Now, I could have taken that message to heart and eliminated black people from my life. Filled my heart with fear and hatred. But then I would have missed out on so, so much. Some of the brightest and most inspiring people I know are black. From Bishop Larry Brandon to LeVette Fuller to Rashad Johnson to Lajon Witherspoon. My life is better for knowing these men and women. They are inspiring and beautiful humans. And it infuriates me to no end that people hate them and judge them and treat them as lessers just because of the way they look or what neighborhood they grew up in. It's sickening. I'm thankful that my dad taught to love and respect people for who they are, not what they look like. However, sadly, I know that message isn't uniform in every home.

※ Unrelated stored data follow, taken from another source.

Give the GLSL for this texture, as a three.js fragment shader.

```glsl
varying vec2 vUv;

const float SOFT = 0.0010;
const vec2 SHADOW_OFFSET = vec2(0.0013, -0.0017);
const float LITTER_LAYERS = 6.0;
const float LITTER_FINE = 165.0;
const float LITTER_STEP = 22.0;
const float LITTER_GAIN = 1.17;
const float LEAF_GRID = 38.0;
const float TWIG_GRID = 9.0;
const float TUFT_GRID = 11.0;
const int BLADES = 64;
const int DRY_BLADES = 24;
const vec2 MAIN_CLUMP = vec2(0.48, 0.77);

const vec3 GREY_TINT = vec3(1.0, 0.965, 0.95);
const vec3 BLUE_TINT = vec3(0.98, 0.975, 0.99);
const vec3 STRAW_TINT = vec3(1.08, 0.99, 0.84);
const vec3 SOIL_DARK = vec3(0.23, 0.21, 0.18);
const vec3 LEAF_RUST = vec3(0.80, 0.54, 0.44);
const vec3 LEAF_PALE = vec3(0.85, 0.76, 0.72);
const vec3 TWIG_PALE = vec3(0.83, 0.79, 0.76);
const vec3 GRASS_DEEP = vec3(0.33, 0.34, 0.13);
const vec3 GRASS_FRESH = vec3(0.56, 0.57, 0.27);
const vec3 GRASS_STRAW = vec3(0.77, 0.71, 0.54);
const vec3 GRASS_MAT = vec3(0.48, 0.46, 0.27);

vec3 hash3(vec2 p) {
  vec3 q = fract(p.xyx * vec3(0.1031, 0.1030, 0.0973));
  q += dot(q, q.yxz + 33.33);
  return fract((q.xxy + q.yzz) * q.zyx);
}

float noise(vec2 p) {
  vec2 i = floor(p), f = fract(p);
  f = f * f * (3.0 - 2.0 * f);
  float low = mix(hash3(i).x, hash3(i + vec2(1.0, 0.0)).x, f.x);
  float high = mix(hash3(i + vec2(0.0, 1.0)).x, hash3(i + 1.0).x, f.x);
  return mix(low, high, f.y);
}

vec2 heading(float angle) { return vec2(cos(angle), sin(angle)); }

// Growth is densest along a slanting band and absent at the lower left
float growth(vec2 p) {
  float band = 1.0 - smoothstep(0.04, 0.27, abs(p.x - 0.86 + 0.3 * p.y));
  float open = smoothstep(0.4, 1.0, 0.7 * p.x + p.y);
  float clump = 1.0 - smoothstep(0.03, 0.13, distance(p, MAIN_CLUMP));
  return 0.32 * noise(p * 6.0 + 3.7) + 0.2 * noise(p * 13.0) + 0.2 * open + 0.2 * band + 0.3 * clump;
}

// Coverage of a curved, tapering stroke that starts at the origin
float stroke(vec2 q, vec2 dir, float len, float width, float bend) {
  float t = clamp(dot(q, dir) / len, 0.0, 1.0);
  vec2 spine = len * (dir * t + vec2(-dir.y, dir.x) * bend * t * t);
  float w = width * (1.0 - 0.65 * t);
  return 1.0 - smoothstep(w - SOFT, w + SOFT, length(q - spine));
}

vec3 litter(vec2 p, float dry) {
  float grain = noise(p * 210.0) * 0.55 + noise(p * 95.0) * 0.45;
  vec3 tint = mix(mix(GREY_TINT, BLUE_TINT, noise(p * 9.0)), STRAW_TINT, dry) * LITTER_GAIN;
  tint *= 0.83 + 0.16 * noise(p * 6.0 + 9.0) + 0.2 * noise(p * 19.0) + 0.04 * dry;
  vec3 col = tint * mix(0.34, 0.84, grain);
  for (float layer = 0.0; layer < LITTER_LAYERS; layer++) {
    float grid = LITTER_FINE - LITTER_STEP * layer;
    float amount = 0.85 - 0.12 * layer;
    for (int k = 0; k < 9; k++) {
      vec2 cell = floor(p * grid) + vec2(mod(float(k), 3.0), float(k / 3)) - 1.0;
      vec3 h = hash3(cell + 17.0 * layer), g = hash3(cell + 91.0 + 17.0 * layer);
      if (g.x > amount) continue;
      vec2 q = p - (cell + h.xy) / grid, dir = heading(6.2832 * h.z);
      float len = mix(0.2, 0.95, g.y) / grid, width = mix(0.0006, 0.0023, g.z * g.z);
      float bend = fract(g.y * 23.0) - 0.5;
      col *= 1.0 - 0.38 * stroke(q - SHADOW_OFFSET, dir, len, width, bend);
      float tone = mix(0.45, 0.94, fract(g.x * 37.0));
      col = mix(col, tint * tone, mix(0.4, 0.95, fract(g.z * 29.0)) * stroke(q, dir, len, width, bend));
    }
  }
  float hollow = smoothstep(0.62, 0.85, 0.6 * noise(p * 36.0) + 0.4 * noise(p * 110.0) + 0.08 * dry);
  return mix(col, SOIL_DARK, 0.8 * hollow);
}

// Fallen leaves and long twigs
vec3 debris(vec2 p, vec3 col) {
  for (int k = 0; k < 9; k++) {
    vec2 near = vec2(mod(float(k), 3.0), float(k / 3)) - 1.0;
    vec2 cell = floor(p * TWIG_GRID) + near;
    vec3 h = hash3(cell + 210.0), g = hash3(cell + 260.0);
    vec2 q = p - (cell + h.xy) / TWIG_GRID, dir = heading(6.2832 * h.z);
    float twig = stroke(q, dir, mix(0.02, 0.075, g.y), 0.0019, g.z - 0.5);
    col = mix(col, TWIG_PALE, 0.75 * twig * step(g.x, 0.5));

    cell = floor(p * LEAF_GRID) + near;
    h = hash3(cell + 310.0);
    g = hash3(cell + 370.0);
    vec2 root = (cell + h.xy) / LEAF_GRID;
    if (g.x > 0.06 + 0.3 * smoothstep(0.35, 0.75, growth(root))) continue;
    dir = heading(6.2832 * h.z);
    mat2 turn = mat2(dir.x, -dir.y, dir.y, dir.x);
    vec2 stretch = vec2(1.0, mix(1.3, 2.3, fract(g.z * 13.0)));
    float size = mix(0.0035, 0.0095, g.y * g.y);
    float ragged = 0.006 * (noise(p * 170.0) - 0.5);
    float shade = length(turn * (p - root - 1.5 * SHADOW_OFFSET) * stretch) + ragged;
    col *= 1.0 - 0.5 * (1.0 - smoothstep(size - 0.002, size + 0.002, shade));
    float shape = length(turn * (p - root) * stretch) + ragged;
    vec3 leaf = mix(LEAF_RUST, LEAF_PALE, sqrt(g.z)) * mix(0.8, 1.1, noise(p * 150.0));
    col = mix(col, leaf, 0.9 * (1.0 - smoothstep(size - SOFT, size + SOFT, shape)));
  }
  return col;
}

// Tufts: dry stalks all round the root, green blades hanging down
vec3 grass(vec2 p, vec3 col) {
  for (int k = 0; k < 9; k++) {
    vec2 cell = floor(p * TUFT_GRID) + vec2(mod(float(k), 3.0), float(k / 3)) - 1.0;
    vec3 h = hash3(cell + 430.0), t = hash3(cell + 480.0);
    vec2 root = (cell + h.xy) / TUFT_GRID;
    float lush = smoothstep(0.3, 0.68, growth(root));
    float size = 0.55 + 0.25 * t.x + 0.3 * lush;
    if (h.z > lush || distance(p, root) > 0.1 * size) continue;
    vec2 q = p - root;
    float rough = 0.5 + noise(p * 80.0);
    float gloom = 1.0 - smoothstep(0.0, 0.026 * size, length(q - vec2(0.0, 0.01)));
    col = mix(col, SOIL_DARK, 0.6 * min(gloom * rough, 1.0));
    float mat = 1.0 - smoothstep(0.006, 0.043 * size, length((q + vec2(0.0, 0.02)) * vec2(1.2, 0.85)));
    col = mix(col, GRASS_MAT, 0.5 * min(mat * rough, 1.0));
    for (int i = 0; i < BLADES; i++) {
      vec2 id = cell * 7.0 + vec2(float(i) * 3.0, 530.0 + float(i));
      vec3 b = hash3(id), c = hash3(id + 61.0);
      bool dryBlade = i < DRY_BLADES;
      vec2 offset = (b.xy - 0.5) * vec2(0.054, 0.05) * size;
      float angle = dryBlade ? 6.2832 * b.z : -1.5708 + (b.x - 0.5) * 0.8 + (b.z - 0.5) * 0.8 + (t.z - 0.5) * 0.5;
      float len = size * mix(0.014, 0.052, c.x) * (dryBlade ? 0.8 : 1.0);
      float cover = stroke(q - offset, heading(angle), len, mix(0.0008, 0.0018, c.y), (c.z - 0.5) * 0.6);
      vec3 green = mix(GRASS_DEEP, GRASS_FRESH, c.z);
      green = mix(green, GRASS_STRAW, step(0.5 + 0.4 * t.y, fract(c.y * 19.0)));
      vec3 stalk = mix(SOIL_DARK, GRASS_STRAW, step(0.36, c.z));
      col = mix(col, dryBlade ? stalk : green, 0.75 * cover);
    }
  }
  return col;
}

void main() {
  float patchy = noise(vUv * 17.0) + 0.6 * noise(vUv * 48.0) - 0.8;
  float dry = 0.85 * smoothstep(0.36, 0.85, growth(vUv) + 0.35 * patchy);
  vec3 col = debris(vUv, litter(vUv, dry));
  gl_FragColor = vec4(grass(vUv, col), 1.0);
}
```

I know these conversations are hard. I know they are uncomfortable. I get it. But, they've been ignored for far too long. If we don't address the situation once and for all, we'll keep having these horrible situations happen over and over and over again. I keep seeing chants of 'All Lives Matter' and 'It shouldn't be about race'. And you're right, all lives should matter and it shouldn't be about race. But, sadly, a lot of the times it is and that needs to change.

Black lives matter. Nobody, at least not that I can recall, stood up when Jesus said 'Blessed are the poor' to yell out 'All of us are blessed'. Or during MLK's 'I Have a Dream' to scream out 'We all have dreams'. Our black friends and family and loved ones are hurting right now. Short term, that's what this about. Long term, we have to fix some of our systems to eliminate injustice and inequality. But right now, in this moment, we need a little empathy and compassion. A little understanding. Long term we need to quit ignoring things like the Black Wall Street Massacre or the Philadelphia police department literally bombing a black neighborhood and taking innocent lives in the 80s. If we don't turn a blind eye to facts, maybe we won't repeat past mistakes. Growth is about recognizing our short comings and failings and changing our approach.

Above, I mentioned Bob Dylan. So, before I end this, I want to leave you with a few lyrics from his iconic 1964 song 'The Times They Are a Changin' :

Come mothers and fathers
Throughout the land
And don't criticize
What you can't understand
Your sons and your daughters
Are beyond your command
Your old road is rapidly agin'
Please get out of the new one
If you can't lend your hand
For the times they are a-changin'